The trouble was, his power over bishops and pawns was too great, and he ran afoul of a group of Russian thugs determined to make sure their homeland retained the title of world chess champion. Joel went into hiding, changed his name, and hadn’t thought about the game for years—until now, that is. Unable to stop himself, Joel takes Ellie in as a protege, and makes her a promise: if she can beat all of the members of the chess team with her new skills, then there’s no way they’ll be able to deny her entry into their club.
Thus sets the stage for Naughty Dog’s long-awaited follow-up to their popular Uncharted franchise. While I’m not too far into it yet, I can already promise you that The Last of Us is a gripping tale of ambition, heartbreak, oppression, determination, perseverance, and—most importantly—love.
“Our kind…those who truly love the game of chess…we’re a dying breed,” Joel says to Ellie early in the game, as the scene shows him digging into a long-forgotten box of items from his youth. “Those boys in the club, they see it as a hobby, as a way to reassure themselves that the reason they aren’t off living their lives in other ways is because they’re there for the game—not because they have no other lives.”
Joel finally finds what he’s searching for: an old, weathered queen. He hands it to Ellie, who takes it, not fully aware of its significance. She gentle moves the piece around in her hand, looking at all of its sides, until she comes across a name on the bottom: Bobby Fischer.
“We’re the last of our kind Ellie, but that’s even more reason to fight,” Joel finishes, a smile coming to his lips as he does. “They’ll never be able to beat the last of the true chess players. They’ll never be able to beat the last of us.”
…wait, hang on. Hmm. Maybe I’m getting The Last of Us confused with something else.
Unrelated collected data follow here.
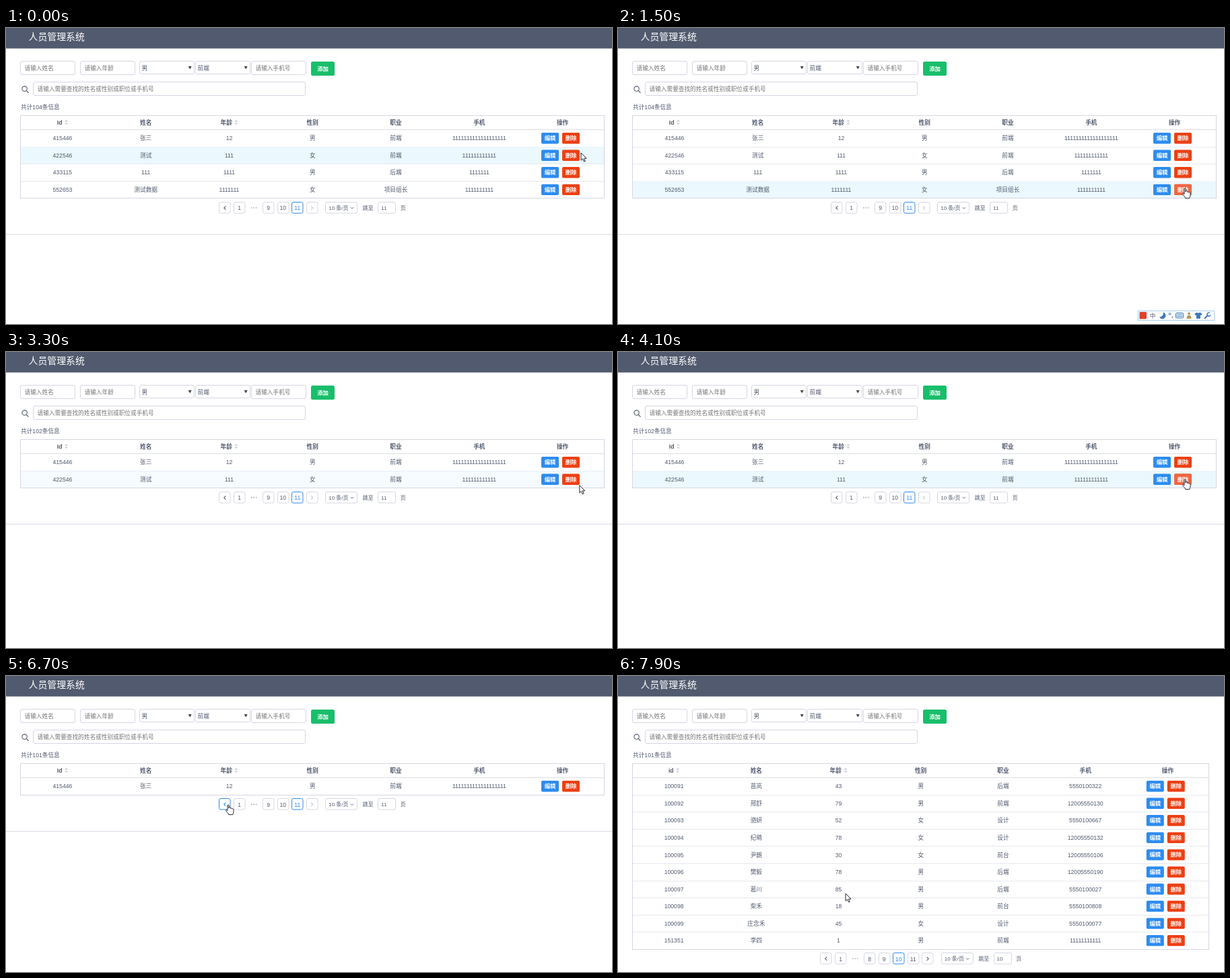
Recreate the animation shown at these times as an HTML page. Size 900 by 441 pixels, loop 8 s.

```html
<!DOCTYPE html>
<html lang="zh-CN">
<head>
<meta charset="utf-8">
<title>人员管理系统</title>
<style>
html, body { margin: 0; width: 100%; height: 100%; overflow: hidden; background: #fff; }
svg { display: block; width: 900px; height: 441px; }
text { font: 8.67px "Liberation Sans", "Noto Sans CJK SC", "Noto Sans CJK", sans-serif; fill: #515a6e; }
.hint { fill: #757575; }
.bold { font-weight: bold; }
.small { font-size: 8px; }
.white { fill: #fff; }
.title { font-size: 13.9px; fill: #fff; }
.btn { font-size: 8.4px; font-weight: bold; fill: #fff; }
.off { fill: #c5c8ce; }
.on { fill: #2d8cf0; }
</style>
</head>
<body>
<svg viewBox="0 0 900 441">
  <g id="fixed"></g>
  <g id="view"></g>
  <g id="ime"></g>
  <path id="cursor" stroke="#26262e" fill="#fff" stroke-linejoin="round"/>
</svg>
<script>
const LOOP = 8000, STEP = 100;
const TOP = 151.7, PITCH = 25.55, LEFT = 22;
const BORDER = '#d6d6e4', BLUE = '#2d8cf0', RED = '#ed4014';
const DELETES = [1800, 2900, 5000], TURN = 6900;
const HEADS = ['Id', '姓名', '年龄', '性别', '职业', '手机', '操作'];

const lastPage = [
  ['415446', '张三', '12', '男', '前端', '1'.repeat(19)],
  ['422546', '测试', '111', '女', '前端', '1'.repeat(12)],
  ['433115', '111', '1111', '男', '后端', '1'.repeat(7)],
  ['552653', '测试数据', '1111111', '女', '项目组长', '1'.repeat(10)]
];
const prevPage = [
  ['100091', '苗岚', '43', '男', '后端', '5550100322'],
  ['100092', '邢舒', '79', '男', '前端', '12005550130'],
  ['100093', '骆妍', '52', '女', '设计', '5550100667'],
  ['100094', '纪萌', '78', '女', '设计', '12005550132'],
  ['100095', '尹朗', '30', '女', '前台', '12005550106'],
  ['100096', '樊毅', '78', '男', '后端', '12005550190'],
  ['100097', '葛川', '85', '男', '后端', '5550100027'],
  ['100098', '柴禾', '18', '男', '前台', '5550100808'],
  ['100099', '庄念禾', '45', '女', '设计', '5550100077'],
  ['151351', '李四', '1', '男', '前端', '1'.repeat(11)]
];

// Pointer stops: time, x, y
const path = [
  [0, 854, 186], [500, 877, 230], [600, 879, 234], [900, 884, 237],
  [1000, 881, 237], [1300, 847, 239], [1500, 841, 239], [1900, 841, 239],
  [2500, 842, 214], [2950, 842, 214], [3500, 856, 192], [3800, 843, 190],
  [4100, 841, 190], [5000, 841, 190], [5800, 327, 198], [6400, 329, 192],
  [6900, 329, 192], [7700, 338, 324], [8000, 338, 324]
];
const ARROW = 'M0 0V11.2L2.6 8.8L4.5 13L6.3 12.2L4.5 8.2H8Z';
const HAND = 'M0 .8C0-.5 2-.5 2 .8V5C3-.0 4.6 4.4 4.6 5.4C5.4 4.6 6.8 5 6.8 6C7.6 5.4 9 5.8 9 7V10C9 12 8 12.6 7.8 14.6H1.6C1.4 12.4-1 11-2.4 8.6C-2.8 7.4-1.4 6.8-.8 7.8L0 8.6Z';

const $ = id => document.getElementById(id);
const text = (x, y, s, cls = '', anchor = 'middle') =>
  `<text x="${x}" y="${y}" dy=".37em" class="${cls}" text-anchor="${anchor}">${s}</text>`;
const rect = (x, y, w, h, fill, stroke = 'none', r = 2.5) =>
  `<rect x="${x}" y="${y}" width="${w}" height="${h}" rx="${r}" fill="${fill}" stroke="${stroke}"/>`;
const box = (x, y, w, h, stroke = BORDER) => rect(x, y, w, h, '#fff', stroke);
const shape = (d, fill, stroke = 'none', w = 1) =>
  `<path d="${d}" fill="${fill}" stroke="${stroke}" stroke-width="${w}"/>`;
const snap = v => Math.round(v) + .5;
const rule = (x1, x2, y, color) => shape(`M${x1} ${snap(y - .5)}H${x2}`, 'none', color);

function drawFixed() {
  let s = rect(0, 0, 900, 30.5, '#515a6e', 'none', 0) + text(33.5, 13, '人员管理系统', 'title', 'start');
  [[21.5, '请输入姓名'], [110.5, '请输入年龄'], [364.5, '请输入手机号']].forEach(([x, label]) => {
    s += box(x, 49.5, 81, 20) + text(x + 6, 59.7, label, 'hint', 'start');
  });
  [[198.5, '男'], [281.5, '前端']].forEach(([x, label]) => {
    s += box(x, 49.5, 81, 19) + text(x + 3, 59.7, label, '', 'start') +
      shape(`M${x + 72.2} 57h5l-2.5 4.4z`, '#444');
  });
  s += rect(453, 50, 35, 21, '#19be6b') + text(470.5, 61, '添加', 'btn');
  s += '<circle cx="27.6" cy="90.6" r="3.7" fill="none" stroke="#515a6e" stroke-width="1.1"/>' +
    shape('M30.3 93.4l3.2 3.2', 'none', '#515a6e', 1.3);
  return s + box(40.5, 80.5, 404, 20) +
    text(46.5, 90.5, '请输入需要查找的姓名或性别或职位或手机号', 'hint', 'start');
}

function drawIme() {
  const ink = '#3f78b8';
  let s = rect(772.5, 421.5, 113, 14, '#fff', '#a4cdf0', 0);
  s += rect(774.5, 423, 10.5, 10.5, '#e0402c', 'none', 1) + text(794, 428.5, '中', '', 'middle');
  s += shape('M809.5 423.5a5 5 0 1 1-5.5 7.2a5.5 5.5 0 0 0 5.5-7.2', ink);
  s += `<circle cx="819.5" cy="426" r="1.4" fill="none" stroke="${ink}"/>` + shape('M822.5 430h2l-1.5 3z', ink);
  s += rect(828.5, 424.5, 11, 7.5, '#dcebf8', ink, 1) +
    shape('M830 427h8M830 429.5h8', 'none', ink, .8);
  s += '<circle cx="848" cy="425.5" r="2" fill="#b79a50"/>' + shape('M844.5 433q0-5 3.5-5t3.5 5z', '#b79a50');
  s += shape('M858.5 424h2q1.3 1.5 2.6 0h2l2.4 2.5l-1.6 1.7l-1-.7v5.5h-6v-5.5l-1 .7l-1.6-1.7z', ink);
  return s + shape('M871 433l5-5', 'none', ink, 2) + shape('M879 424.5a2.6 2.6 0 1 0 1 3', 'none', ink, 1.5);
}

function pointer(t) {
  const i = Math.max(1, path.findIndex(p => p[0] >= t));
  const [t0, x0, y0] = path[i - 1], [t1, x1, y1] = path[i];
  const k = (t - t0) / (t1 - t0), e = k * k * (3 - 2 * k);
  return { x: x0 + (x1 - x0) * e, y: y0 + (y1 - y0) * e };
}

function stateAt(t) {
  const { x, y } = pointer(t), turned = t >= TURN;
  const total = 104 - DELETES.filter(d => t >= d).length;
  const rows = turned ? prevPage : lastPage.slice(0, total - 100);
  const bottom = TOP + rows.length * PITCH;
  const i = Math.floor((y - TOP) / PITCH);
  const row = !turned && i >= 0 && i < rows.length && x > LEFT && x < 889 ? i : -1;
  const mid = TOP + (row + .5) * PITCH;
  const del = row >= 0 && x >= 826 && x <= 852 && Math.abs(y - mid) < 8.5;
  const prev = !turned && x > 316 && x < 334 && Math.abs(y - bottom - 14.2) < 9;
  return { x, y, turned, total, rows, bottom, row, del, prev };
}

function drawTable(now, before) {
  const width = now.turned ? 855.5 : 866.5, right = LEFT + width, col = width / 7;
  const cx = i => LEFT + col * (i + .5);
  // Half strength on the first step of a hover, full on the next
  const fade = test => (test(now) + test(before)) / 2;
  let s = text(22, 118, `共计${now.total}条信息`, '', 'start');

  now.rows.forEach((cells, i) => {
    const y = TOP + i * PITCH, mid = y + PITCH / 2 - .3;
    const tint = fade(v => v.row === i);
    if (tint) s += `<g opacity="${tint}">${rect(LEFT, y, width, PITCH, '#ebf8fd', 'none', 0)}</g>`;
    cells.forEach((c, j) => { s += text(cx(j), mid, c); });
    const bx = cx(6) - 31.6, lit = fade(v => v.row === i && v.del);
    s += rect(bx, mid - 8.2, 26, 16.4, BLUE, 'none', 2) + text(bx + 13, mid, '编辑', 'btn');
    s += rect(bx + 31, mid - 8.2, 26, 16.4, RED, 'none', 2) +
      `<g opacity="${lit}">${rect(bx + 31, mid - 8.2, 26, 16.4, '#f16643', 'none', 2)}</g>` +
      text(bx + 44, mid, '删除', 'btn');
    if (i < now.rows.length - 1) s += rule(LEFT, right, y + PITCH, '#e6e8ee');
  });

  HEADS.forEach((h, i) => {
    const sorted = i === 0 || i === 2, x = cx(i) - (sorted ? 4.3 : 0);
    s += text(x, 140.8, i === 0 && now.turned ? 'id' : h, 'bold');
    if (sorted) {
      const a = x + (i ? 12.2 : 7.4);
      s += shape(`M${a} 139.6h5l-2.5-2.6zM${a} 141.4h5l-2.5 2.6z`, '#c5c8ce');
    }
  });
  s += rule(LEFT, right, TOP, '#dcdee2');
  return s + rect(21.5, 130.5, Math.round(width), snap(now.bottom - .5) - 130.5, 'none', BORDER, 0);
}

function drawPager(now, before) {
  const page = now.turned ? '10' : '11', y = now.bottom + 14.1, top = snap(y - 9);
  const items = now.turned ? ['<', '1', '…', '8', '9', '10', '11', '>'] : ['<', '1', '…', '9', '10', '11', '>'];
  const start = now.turned ? 300.3 : 316.4, gap = 21.55;
  let s = '';
  items.forEach((label, i) => {
    const x = start + i * gap, mid = x + 8.7;
    if (label === '…') {
      for (let k = -1; k < 2; k++) s += `<circle cx="${mid + k * 3.4}" cy="${y - .2}" r=".9" fill="#a5a9b4"/>`;
      return;
    }
    const hot = label === page || (label === '<' && now.prev && before.prev);
    s += box(snap(x), top, 16.5, 16.5, hot ? BLUE : BORDER);
    if (label === '<' || label === '>') {
      const d = label === '<' ? 1 : -1;
      const ink = hot ? BLUE : d < 0 && !now.turned ? '#c5c8ce' : '#515a6e';
      s += shape(`M${mid + d * 1.2} ${y - 2.6}l${-d * 2.5} 2.6l${d * 2.5} 2.6`, 'none', ink, 1.1);
    } else {
      s += text(mid, y, label, hot ? 'on' : '');
    }
  });
  const x = start + items.length * gap + 6.8;
  s += box(snap(x), top, 47, 16.5) + text(x + 5.2, y, '10 条/页', 'small', 'start') +
    shape(`M${x + 37.6} ${y - 1}l2.2 2.2l2.2-2.2`, 'none', '#6d7484', 1);
  s += text(x + 55.8, y, '跳至', 'small', 'start') + box(snap(x + 78), top, 26, 16.5);
  s += text(x + 83, y, page, 'small', 'start') + text(x + 111.8, y, '页', 'small', 'start');
  return s + rule(0, 900, now.bottom + 54, '#dcdae6');
}

function render(t) {
  const now = stateAt(t), before = stateAt(Math.max(0, t - STEP));
  $('view').innerHTML = drawTable(now, before) + drawPager(now, before);
  $('ime').style.display = t >= 500 && t < 1600 ? '' : 'none';
  $('cursor').setAttribute('d', now.del || now.prev ? HAND : ARROW);
  $('cursor').setAttribute('transform', `translate(${now.x} ${now.y})`);
}

$('fixed').innerHTML = drawFixed();
$('ime').innerHTML = drawIme();
let shown = -1;
function tick() {
  const t = Math.floor(performance.now() % LOOP / STEP) * STEP;
  if (t !== shown) render(shown = t);
  requestAnimationFrame(tick);
}
tick();
</script>
</body>
</html>
```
It’s about chess, right? Or was it something about mutant fungus zombies? I guess I should indeed play more of it before my review next week.